'''
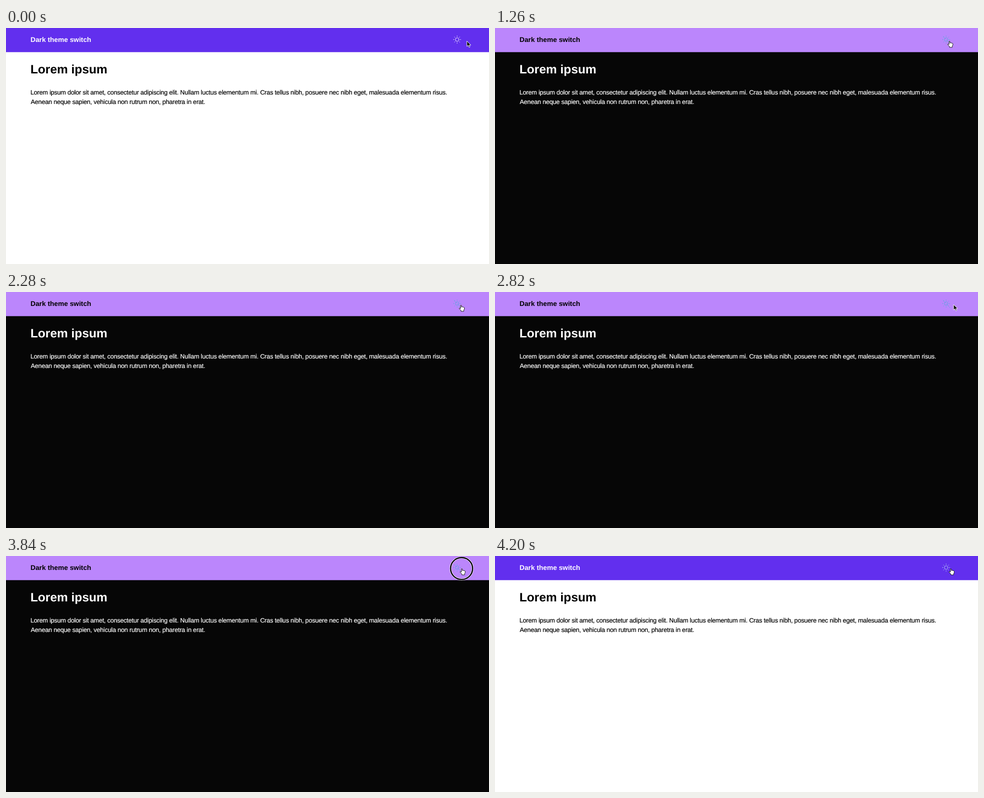
These frames come from a looping animation (1068x525 px, 4.26 s). An HTML page:

```html
<!DOCTYPE html>
<html lang="en">
<head>
<meta charset="utf-8">
<title>Dark theme switch</title>
<style>
html, body { margin: 0; width: 100%; height: 100%; overflow: hidden; }
svg { display: block; width: 1068px; height: 525px; }
text { font-family: "Liberation Sans", Arial, sans-serif; text-rendering: geometricPrecision; }
#stage { --page: #fff; --ink: #000; --bar: #622fee; --title: #fff; --sun: #fff; }
#stage.hover { --sun: #b9d5f3; }
#stage.dark { --page: #060606; --ink: #fff; --bar: #bb86fc; --title: #000; --sun: #55aadd; }
.page { fill: var(--page); }
.bar { fill: var(--bar); }
.bold { font-weight: bold; }
.title { fill: var(--title); }
.ink { fill: var(--ink); }
.body { font-size: 14px; letter-spacing: -.24px; stroke: var(--ink); stroke-width: .2px; }
#sun { fill: none; stroke: var(--sun); stroke-linecap: round; }
#streak { display: none; stroke-dasharray: 2 3; }
.dark #streak { display: inline; }
</style>
</head>
<body>
<svg id="stage" viewBox="0 0 1068 525">
  <rect class="page" width="1068" height="525"/>
  <rect class="bar" width="1068" height="53.7"/>
  <text class="bold title" x="54.2" y="30.5" font-size="15.2">Dark theme switch</text>
  <text class="bold ink" x="54" y="101" font-size="27.1">Lorem ipsum</text>
  <g class="ink body">
    <text x="54" y="148">Lorem ipsum dolor sit amet, consectetur adipiscing elit. Nullam luctus elementum mi. Cras tellus nibh, posuere nec nibh eget, malesuada elementum risus.</text>
    <text x="54.7" y="169">Aenean neque sapien, vehicula non rutrum non, pharetra in erat.</text>
  </g>
  <g id="sun" transform="translate(997.5 25.7)">
    <circle r="3.9"/>
    <path id="rays"/>
    <path id="streak" d="M-6-7L9 10"/>
  </g>
  <g id="ring" transform="translate(1007.4 27.8)" fill="none">
    <circle r="24.4" stroke="#fff" stroke-width="4.4" opacity=".8"/>
    <circle r="24.4" stroke="#000" stroke-width="2.6"/>
  </g>
  <g id="cursor" stroke-linejoin="round">
    <path id="arrow" fill="#111" stroke="#fff" d="M0 0V12L3 9.5L5 14L7 13L5 9H9Z"/>
    <path id="hand" fill="#fff" stroke="#111" d="M-1 8V1Q0-1 1 1V4.5Q2.5 3 4 4.5Q5 4 6 5Q8 5 7.5 8L6 12V14H0V12L-4 8Q-4 5-1 8Z"/>
  </g>
</svg>
<script>
const $ = id => document.getElementById(id);
const LOOP = 4260, STEP = 60;

// pointer key points: time, x, y
const path = [
  [0, 1019, 29], [180, 1021, 35], [660, 1005, 29],
  [2220, 1005, 29], [2580, 1012, 29], [2760, 1012, 29],
  [3000, 1020, 25], [3180, 1018, 24], [3840, 1008, 28], [LOOP, 1008, 28]
];

let d = "";
for (let i = 0; i < 8; i++) {
  const a = i * Math.PI / 4, c = Math.cos(a), s = Math.sin(a);
  d += `M${6.9 * c} ${6.9 * s}L${8.2 * c} ${8.2 * s}`;
}
$("rays").setAttribute("d", d);

const show = (id, on) => { $(id).style.display = on ? "inline" : "none"; };

function pointer(t) {
  const i = path.findIndex(p => p[0] > t);
  const [t0, x0, y0] = path[i - 1], [t1, x1, y1] = path[i];
  const k = (t - t0) / (t1 - t0);
  return [x0 + (x1 - x0) * k, y0 + (y1 - y0) * k];
}

function draw(now) {
  const t = Math.floor((now % LOOP) / STEP) * STEP;
  const [x, y] = pointer(t);
  const hover = x < 1011;
  $("stage").classList.toggle("dark", t >= 1260 && t < 3900);
  $("stage").classList.toggle("hover", hover);
  $("cursor").setAttribute("transform", `translate(${x} ${y})`);
  show("hand", hover);
  show("arrow", !hover);
  show("ring", t >= 3780 && t < 3900);
}

const start = performance.now();
function tick() {
  draw(performance.now() - start);
  requestAnimationFrame(tick);
}
tick();
</script>
</body>
</html>
```
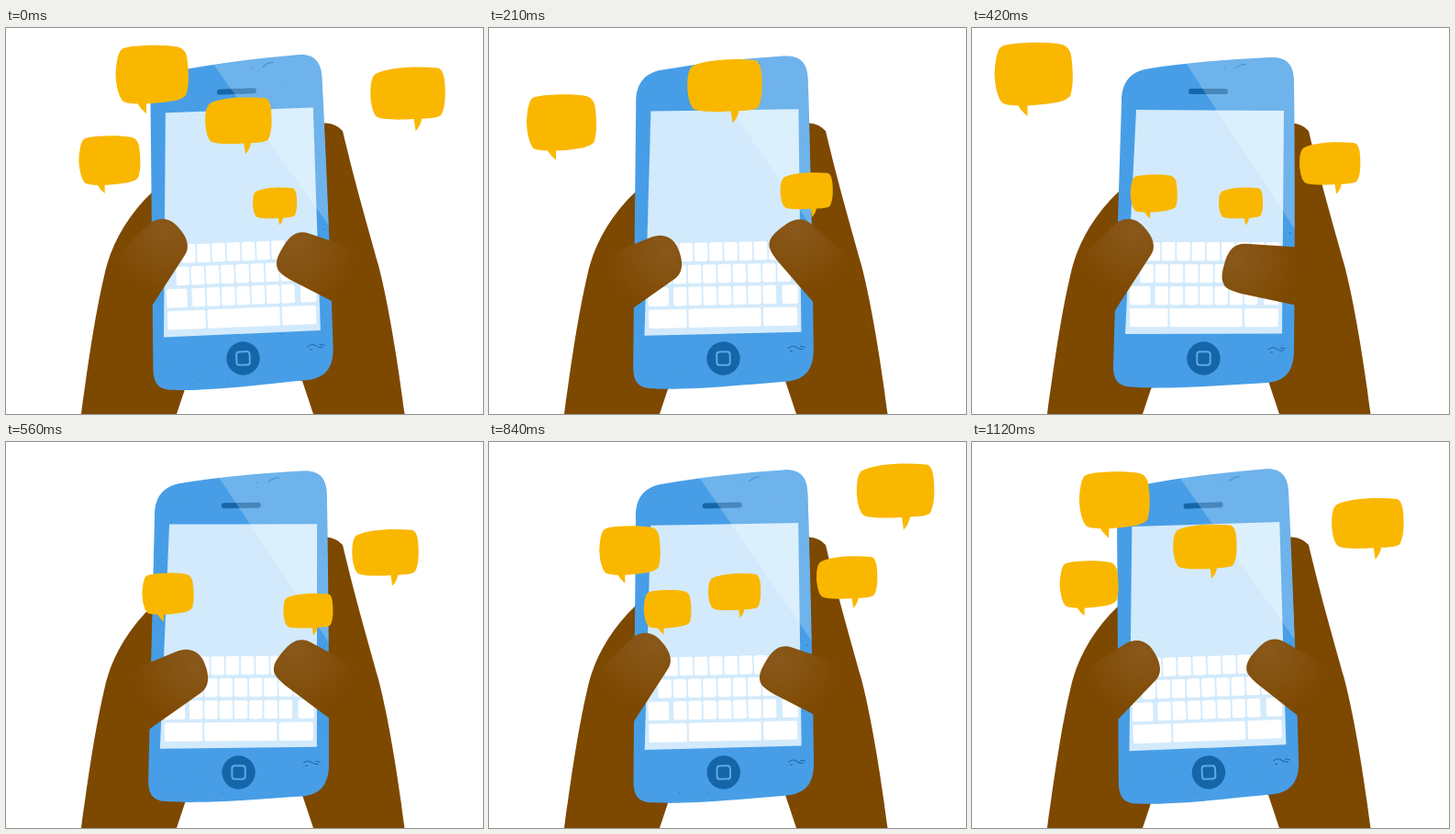
An HTML page for the animation above (1.19 s loop, 520x420 px).

```html
<!DOCTYPE html>
<html lang="en">
<head>
<meta charset="utf-8">
<title>Texting</title>
<style>
  html, body { margin: 0; width: 100%; height: 100%; overflow: hidden; background: #fff; }
  svg { display: block; width: 520px; height: 420px; }
</style>
</head>
<body>
<svg viewBox="0 0 520 420" xmlns="http://www.w3.org/2000/svg">
  <defs>
    <radialGradient id="shadeL" gradientUnits="userSpaceOnUse" cx="176" cy="222" r="68">
      <stop offset="0" stop-color="#8a591c"/><stop offset="1" stop-color="#7d4800"/>
    </radialGradient>
    <radialGradient id="shadeR" gradientUnits="userSpaceOnUse" cx="316" cy="238" r="68">
      <stop offset="0" stop-color="#8a591c"/><stop offset="1" stop-color="#7d4800"/>
    </radialGradient>
    <path id="body" d="M163 80C163 61 171 48 191 44.500C232 38 280 34 325 32C343 31 351 40 351 58C352 150 352 250 351 350C351 373 342 384 322 386C285 388 245 391.500 205 391.500C195 392 180 391 172 390.500C160 389 154 384 154 368C157 270 160 180 163 80Z"/>
    <clipPath id="inBody"><use href="#body"/></clipPath>
    <path id="bubbleL" d="M-33 -31C-15 -35 15 -35 31 -32Q40 -29 41 -17C43 0 43 12 40 23Q38 28 25 31Q8 34 -7 34.500L-7 46Q-14 40 -17 34.500Q-32 34 -35 31Q-42 22 -43 0Q-42 -20 -38 -27Q-36 -30 -33 -31Z"/>
    <path id="bubbleR" d="M-36 -23C-22 -30 8 -32 34 -29.500Q41 -28 42 -11C43 4 42 16 38 23Q35 27 16 27.500Q15 35 9 41.500L7 28C-10 29 -25 29 -33 26.500Q-40 24 -42 4Q-43 -19 -36 -23Z"/>
  </defs>

  <g fill="#7d4800">
    <path d="M82 420C90 360 98 308 107 270C113 240 130 206 160 178H200V385L195 393L186 420Z"/>
    <path d="M434.500 420C428 370 418 305 406.500 260C396 222 382 175 367 112Q360 104 349 103.500H330L300 380L323 384L335 420Z"/>
  </g>

  <g id="phone">
    <use href="#body" fill="#479ee6"/>
    <g clip-path="url(#inBody)">
      <g id="specks" fill="#1f74bd"/>
      <path d="M323 350q5 -4 9 -1t8 2M336 348l6 1M325 353h3" fill="none" stroke="#1a68b0"/>
      <path d="M179 89L340 90L338 332.500L167 333Z" fill="#d2eafc"/>
      <rect x="236" y="66" width="43" height="6" rx="2.5" fill="#1667aa"/>
      <path d="M233 38L352 219V20H233Z" fill="#fff" opacity=".21"/>
      <path d="M287 44q5 -5 12 -5" fill="none" stroke="#3d8fd8"/>
    </g>
    <g id="keys" fill="#fff"/>
    <circle cx="252.5" cy="359.5" r="18.2" fill="#1566a8"/>
    <rect x="245.3" y="352.3" width="14.4" height="14.4" rx="3" fill="none" stroke="#5aa9ea" stroke-width="2"/>
  </g>

  <path id="thumbL" fill="url(#shadeL)" d="M118 250L155 214C163 207 174 205 184 213C198 226 201 238 195 247L160 301L147 322L118 300Z"/>
  <path id="thumbR" fill="url(#shadeR)" d="M385 242L330 223.500C320 220 311 224 304 235C297 246 293 254 296 262Q298 267 310 274L355 297L375 307L395 290Z"/>
  <g id="bubbles" fill="#fab700"/>
</svg>
<script>
const STEP = 70, COUNT = 17, LIFE = 12;
const $ = id => document.getElementById(id);

function add(parent, tag, attrs) {
  const el = document.createElementNS("http://www.w3.org/2000/svg", tag);
  for (const k in attrs) el.setAttribute(k, attrs[k]);
  return parent.appendChild(el);
}

// Keyboard: four rows, 24 apart
function keys(row, x, width, n = 1) {
  for (let i = 0; i < n; i++) {
    add($("keys"), "rect", { x: x + i * 16.25, y: 233 + row * 24, width, height: 20.3, rx: 2 });
  }
}
keys(0, 174.5, 14.5, 10);
keys(1, 183.3, 14.5, 9);
keys(2, 172, 22.5);
keys(2, 199.5, 14.5, 7);
keys(2, 318, 17);
keys(3, 172, 41.5);
keys(3, 215.5, 79);
keys(3, 297, 37);

// Print texture on the casing
let seed = 11;
const rnd = () => (seed = seed * 16807 % 2147483647) / 2147483647;
for (let i = 0; i < 160; i++) {
  add($("specks"), "circle", {
    cx: 155 + rnd() * 195, cy: 36 + rnd() * 352,
    r: 0.3 + rnd() * 0.6, opacity: 0.2 + rnd() * 0.5
  });
}

// Bubbles leave from either side of the screen along cubic curves
const RIGHT = [293, 191], LEFT = [212, 184];
const SWING = [RIGHT, [369, 186], [426, 127.5], [443, 54]];
const RISE = [RIGHT, [249, 163], [248, 96.5], [259.5, 52]];
const HOOK = [LEFT, [154, 172.5], [141, 99], [159.5, 50.5]];
const DRIFT = [LEFT, [144, 179], [64.5, 127], [67.5, 50]];

function bubble(shape, start, path, end = 86) {
  return { start, path, end, el: add($("bubbles"), "use", { href: shape }) };
}
const bubbles = [
  bubble("#bubbleR", 0, SWING),
  bubble("#bubbleR", 6, SWING),
  bubble("#bubbleR", 9, RISE),
  bubble("#bubbleL", 5, HOOK, 80),
  bubble("#bubbleL", 11, DRIFT)
];

const mix = (a, b, u) => a + (b - a) * u;

// Point on a curve, by repeated mixing of its control points
function along(points, u) {
  while (points.length > 1) {
    points = points.slice(1).map((p, i) => p.map((v, j) => mix(points[i][j], v, u)));
  }
  return points[0];
}

// Straight rise to 1 at the peak and straight fall after it
const bump = (f, peak, fall = 3) => Math.max(0, 1 - (f < peak ? (peak - f) / 3 : (f - peak) / fall));

function turn(id, shift, angle, x, y) {
  $(id).setAttribute("transform", `translate(${shift} 0) rotate(${angle} ${x} ${y})`);
}

function draw(f) {
  turn("phone", 0, -2.37 * (f < 6 ? 1 - f / 6 : (f - 6) / 11), 255, 214);

  // Three taps; the left thumb stretches on the second, the right one dips before it
  const tap = 22 * (bump(f, 3) + bump(f, 9) + bump(f, 15, 2));
  const stretch = bump(f, 9), dip = bump(f, 6);
  turn("thumbL", 15 * stretch, tap + 11 * stretch, 132, 279);
  turn("thumbR", -20 * dip, tap - 15 * dip, 367, 273);

  for (const b of bubbles) {
    const u = (f - b.start + COUNT) % COUNT / LIFE;
    b.el.setAttribute("visibility", u <= 1 ? "visible" : "hidden");
    const [x, y] = along(b.path, u);
    b.el.setAttribute("transform", `translate(${x} ${y}) scale(${mix(49, b.end, u) / 86})`);
  }
}

const begin = performance.now();
function tick() {
  draw(Math.floor((performance.now() - begin) / STEP) % COUNT);
  requestAnimationFrame(tick);
}
tick();
</script>
</body>
</html>
```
'''
> **TASK BRIEF**
Among the lines above, return those that hold the word "function".

> **SOLUTION TO THE EXERCISE**
function pointer(t) {
function draw(now) {
function tick() {
function add(parent, tag, attrs) {
function keys(row, x, width, n = 1) {
function bubble(shape, start, path, end = 86) {
function along(points, u) {
function turn(id, shift, angle, x, y) {
function draw(f) {
function tick() {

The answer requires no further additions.